Alison Avery

Elon freshman’s ‘many arms’ help walk her through college life

By Merissa Blitz

Walking the brick pathways of Colonnades’ residential area are two girls, arm in arm. One’s a little taller and seems to have a limp, but both girls are laughing and smiling.

“Whenever I got out, I’m like, ‘Mom, I have 50 new arms!” said Alison Avery, a freshman human services major at Elon University.

Avery takes pride in how many new “arms” she has acquired. Because she has Friedreich’s ataxia, she needs all the help she can get to keep her balance.

Friedreich’s ataxia is a neuromuscular, progressive, genetic disease that affects the person’s balance and muscle functions and can also cause vision impairment, hearing loss and slurred speech.

Since it’s a progressive disease, Avery didn’t find out until three years ago that she even had it. She had been playing sports just like any other kid – tennis and volleyball being her favorites – until she progressively started losing her balance more frequently.

“I didn’t understand at first, I just thought I was klutzy,” Avery said. “When it was harder to walk downstairs, and I started holding onto people more when I walked around, I really understood that something was happening.”

Her sister Laurel, now 17 years old, was diagnosed with Friedreich’s ataxia when she was eight, so Avery’s parents had already been acclimated to the disease beforehand.

“When I started having symptoms of it, my parents knew exactly how to help me and explain it to me without scaring me,” Avery said.

When she was in the process of applying to Elon, Avery made sure to contact the disability services to request housing that was easily accessible to her and she said that they were pretty accommodating.
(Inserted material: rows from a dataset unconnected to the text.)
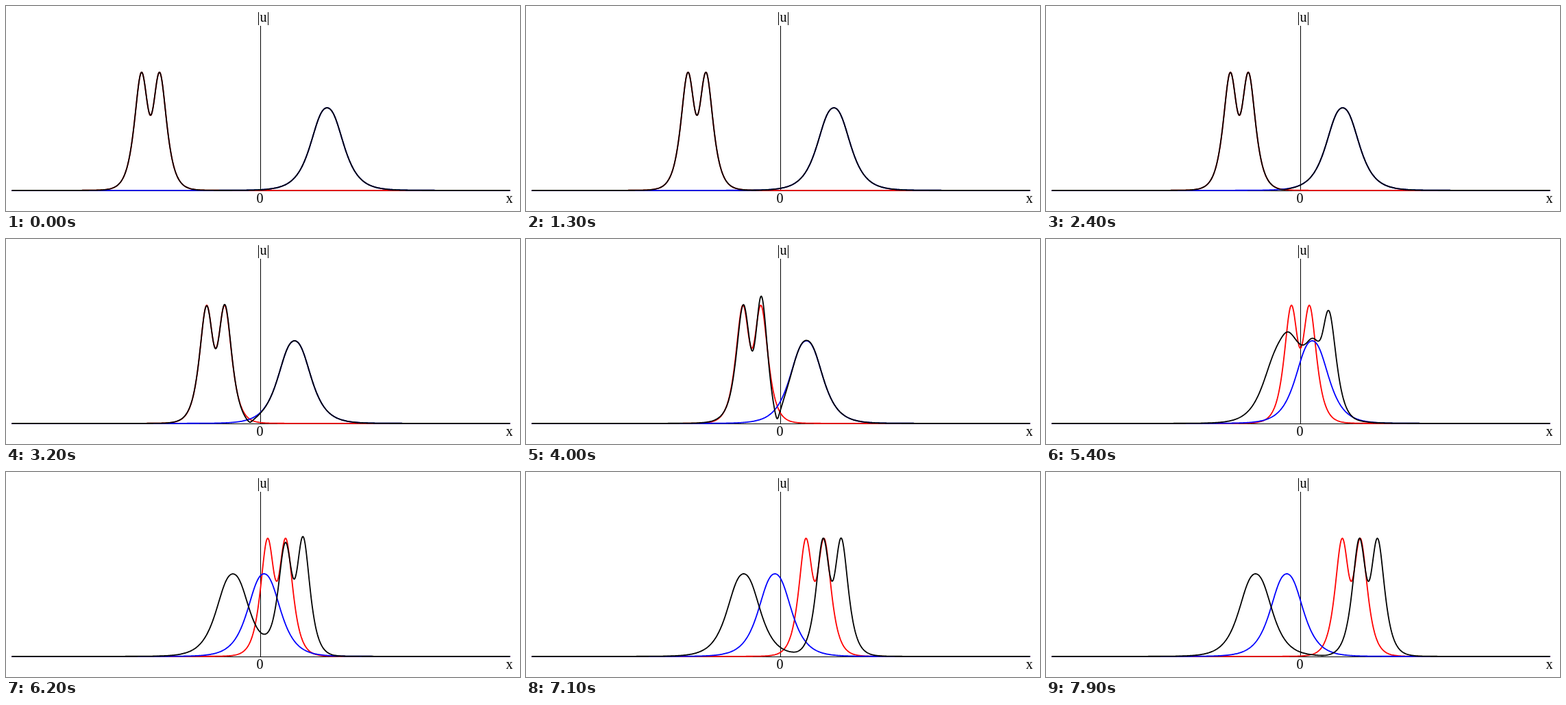
An HTML page with a canvas for the animation above (8000 ms loop, 750 px wide and 300 px high).

```html
<!DOCTYPE html>
<html lang="en">
<head>
<meta charset="utf-8">
<title>Soliton collision</title>
<style>
html, body { margin: 0; width: 750px; height: 300px; overflow: hidden; background: #fff; }
canvas { display: block; }
</style>
</head>
<body>
<canvas id="stage" width="750" height="300"></canvas>
<script>
const ctx = document.getElementById('stage').getContext('2d');
const LEFT = 8, RIGHT = 735, ORIGIN = 371, BASE = 269.8;
const UNIT = 0.0546;      // wave units per pixel
const HEIGHT = 243;       // pixels per unit of |u|
const RATE = 0.16866;     // time scale per step
const STEP = 100, STEPS = 80;

// Each soliton: decay rate, wave number, start centre, and log amplitude
// and phase of its exponential at the origin at time 0.
const solitons = [
  { eta: 1, xi: 0.1143, start: 210.4, log: 14.688, phase: 2.055, color: '#f00' },
  { eta: 0.5526, xi: 0.5117, start: 468, log: -5.061, phase: 0, color: '#00f' }
];

// A soliton travelling alone, in closed form.
function single(s, x, t) {
  const speed = RATE * (s.eta ** 2 - 3 * s.xi ** 2) / UNIT;
  const r = s.xi / Math.hypot(s.eta, s.xi);
  const c = Math.cosh(4 * s.eta * UNIT * (x - s.start - speed * t));
  return s.eta * Math.sqrt(2 * r * (c + r)) / (r * c + 1);
}

// Gaussian elimination for a positive definite system with right side b.
function solve(m, b) {
  const n = b.length;
  for (let i = 0; i < n; i++)
    for (let j = i + 1; j < n; j++) {
      const f = m[j][i] / m[i][i];
      for (let k = i; k < n; k++) m[j][k] -= f * m[i][k];
      b[j] -= f * b[i];
    }
  for (let i = n - 1; i >= 0; i--) {
    for (let k = i + 1; k < n; k++) b[i] -= m[i][k] * b[k];
    b[i] /= m[i][i];
  }
  return b;
}

// Exact two-soliton solution of the Sasa-Satsuma equation: H y + S conj(y) = 1,
// u = sum of e y, split into real and imaginary parts.
function collision(x, t) {
  const X = (x - ORIGIN) * UNIT;
  const waves = solitons.map(({ eta, xi, log, phase }) => ({
    eta, xi,
    size: Math.exp(2 * eta * X - 2 * RATE * t * (eta ** 3 - 3 * eta * xi * xi) + log),
    arg: -2 * xi * X + 2 * RATE * t * (3 * eta * eta * xi - xi ** 3) + phase
  }));
  const m = [[], [], [], []];
  waves.forEach((p, j) => waves.forEach((q, k) => {
    const sum = p.eta + q.eta, dx = q.xi - p.xi, sx = q.xi + p.xi;
    const gr = 1 + p.size * q.size * Math.cos(q.arg - p.arg);
    const gi = p.size * q.size * Math.sin(q.arg - p.arg);
    const d = sum * sum + dx * dx, e = sum * sum + sx * sx;
    const hr = (gr * sum - gi * dx) / d, hi = (gr * dx + gi * sum) / d;
    const sr = sum / e, si = -sx / e;
    m[2 * j][2 * k] = hr + sr;
    m[2 * j][2 * k + 1] = si - hi;
    m[2 * j + 1][2 * k] = hi + si;
    m[2 * j + 1][2 * k + 1] = hr - sr;
  }));
  const y = solve(m, [1, 0, 1, 0]);
  let re = 0, im = 0;
  waves.forEach((w, k) => {
    const c = w.size * Math.cos(w.arg), s = w.size * Math.sin(w.arg);
    re += c * y[2 * k] - s * y[2 * k + 1];
    im += c * y[2 * k + 1] + s * y[2 * k];
  });
  return Math.hypot(re, im);
}

function plot(color, f) {
  ctx.strokeStyle = color;
  ctx.beginPath();
  for (let x = LEFT; x <= RIGHT; x++) ctx.lineTo(x + 0.5, BASE - HEIGHT * f(x));
  ctx.stroke();
}

function draw(t) {
  ctx.fillStyle = '#fff';
  ctx.fillRect(0, 0, 750, 300);
  ctx.fillStyle = '#000';
  ctx.fillRect(ORIGIN, 29, 1, 241);
  ctx.fillRect(LEFT, 270, RIGHT - LEFT, 1);
  ctx.font = '20px "Liberation Serif", serif';
  ctx.textAlign = 'center';
  ctx.fillText('|u|', 375.5, 23);
  ctx.fillText('0', 370.5, 288);
  ctx.fillText('x', 734.5, 288);
  ctx.lineWidth = 1.8;
  ctx.lineJoin = 'round';
  for (const s of solitons) plot(s.color, x => single(s, x, t));
  plot('#000', x => collision(x, t));
}

let shown = -1;
function tick() {
  const t = Math.floor(performance.now() / STEP) % STEPS;
  if (t !== shown) draw(shown = t);
  requestAnimationFrame(tick);
}
tick();
</script>
</body>
</html>
```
“I asked about classes and they said they could move any class I wanted if it was an issue and if I needed to get something closer to me,” Avery said.

Avery is lucky enough to have a car on campus and is able to park in the handicap parking spaces outside her classrooms.

Avery is lucky enough to have a car on campus and is able to park in the handicap parking spaces outside her classrooms.

Avery usually drives to class, since Colonnades is far away from the academic buildings, where she is able to park in a handicap spot. While most days it’s easy for her to find a parking spot, some days aren’t as easy.

“Some days I have to park outside of the brick walls and walk even further, across the street, up the hill, which is probably not safe at all,” Avery said, though she normally drives with people, so if that happens, she can hold on to them for support.

In terms of accessibility, Avery believes the academic buildings are equipped with the necessary tools to help fulfill the needs of physically disabled people.

She does have some problems, though, with the way the accessible dorms are set up.

“Colonnades is so accessible, but it’s so far away from the academic buildings and the dorms over there are not accessible – they all have stairs to get into – that was never an option for me,” Avery said.

Though Avery is lucky enough to be able to drive to class, she said that other people who have disabilities, and who don’t have a car, have to take the BioBus, which is not accessible to them because of the stairs.

Older dorm buildings, like Carolina, are only accessible by stairs but would be more accommodating if there was a ramp that led to the door as well.

Older dorm buildings, like Carolina, are only accessible by stairs but would be more accommodating if there was a ramp that led to the door as well.

Avery suggests possibly creating ramps for those dorms that are only accessible by stairs, installing elevators into those buildings as well and possibly having a BioBus that is more wheelchair accessible.

Though Avery thinks the campus could be more accessible to her, she has found people who are willing to help her whenever she is in need.

At first, Avery was nervous about coming to Elon because she was afraid people wouldn’t really understand her situation, but she’s found that the Elon community is very accepting.

“I have fallen before – that’s a big issue with my disease,” Avery said. “But normally, when I fall, random strangers will come up, help me and ask me if I need help getting to wherever I was going.”

Avery is a member of Alpha Phi Omega – a co-ed, community service fraternity, as well as a member of the Kappa Delta sorority and lives in the Italian learning community.

“I like to call it just more arms that are willing to help me out,” Avery said of the people she has met through her different organizational involvement. “I’ve found a lot of very good friends in each organization and I’m so glad I joined all of them.”

Leave a Reply

Your email address will not be published. Required fields are marked *